(Saved data entries)

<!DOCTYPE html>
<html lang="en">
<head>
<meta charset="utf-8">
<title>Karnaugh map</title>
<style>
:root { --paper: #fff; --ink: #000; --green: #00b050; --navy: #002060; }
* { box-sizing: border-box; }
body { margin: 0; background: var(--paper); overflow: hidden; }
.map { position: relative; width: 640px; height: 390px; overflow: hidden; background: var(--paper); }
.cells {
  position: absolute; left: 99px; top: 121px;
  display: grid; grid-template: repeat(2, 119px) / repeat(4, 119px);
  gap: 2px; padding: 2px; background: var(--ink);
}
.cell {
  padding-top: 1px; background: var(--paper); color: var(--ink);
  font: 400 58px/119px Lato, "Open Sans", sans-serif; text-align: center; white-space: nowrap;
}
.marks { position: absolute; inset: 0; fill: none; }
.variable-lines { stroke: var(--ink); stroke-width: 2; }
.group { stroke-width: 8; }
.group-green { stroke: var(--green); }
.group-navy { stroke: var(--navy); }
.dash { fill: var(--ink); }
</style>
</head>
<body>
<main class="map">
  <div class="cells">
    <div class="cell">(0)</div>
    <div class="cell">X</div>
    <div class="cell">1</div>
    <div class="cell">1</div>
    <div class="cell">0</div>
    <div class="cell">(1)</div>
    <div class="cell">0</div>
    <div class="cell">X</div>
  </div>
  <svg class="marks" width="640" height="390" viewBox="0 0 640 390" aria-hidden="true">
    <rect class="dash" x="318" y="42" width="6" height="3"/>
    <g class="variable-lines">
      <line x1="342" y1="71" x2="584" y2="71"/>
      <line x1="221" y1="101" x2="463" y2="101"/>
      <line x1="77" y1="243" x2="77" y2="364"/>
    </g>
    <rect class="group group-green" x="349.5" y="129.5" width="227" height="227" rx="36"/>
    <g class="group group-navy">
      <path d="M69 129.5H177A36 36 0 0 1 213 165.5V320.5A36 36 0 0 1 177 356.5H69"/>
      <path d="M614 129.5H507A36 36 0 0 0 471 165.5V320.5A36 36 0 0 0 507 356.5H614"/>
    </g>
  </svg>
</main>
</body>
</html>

- **Problem**
The word "navy" appears in some of the lines above. Copy those lines.

- **Answer section**
:root { --paper: #fff; --ink: #000; --green: #00b050; --navy: #002060; }
.group-navy { stroke: var(--navy); }
    <g class="group group-navy">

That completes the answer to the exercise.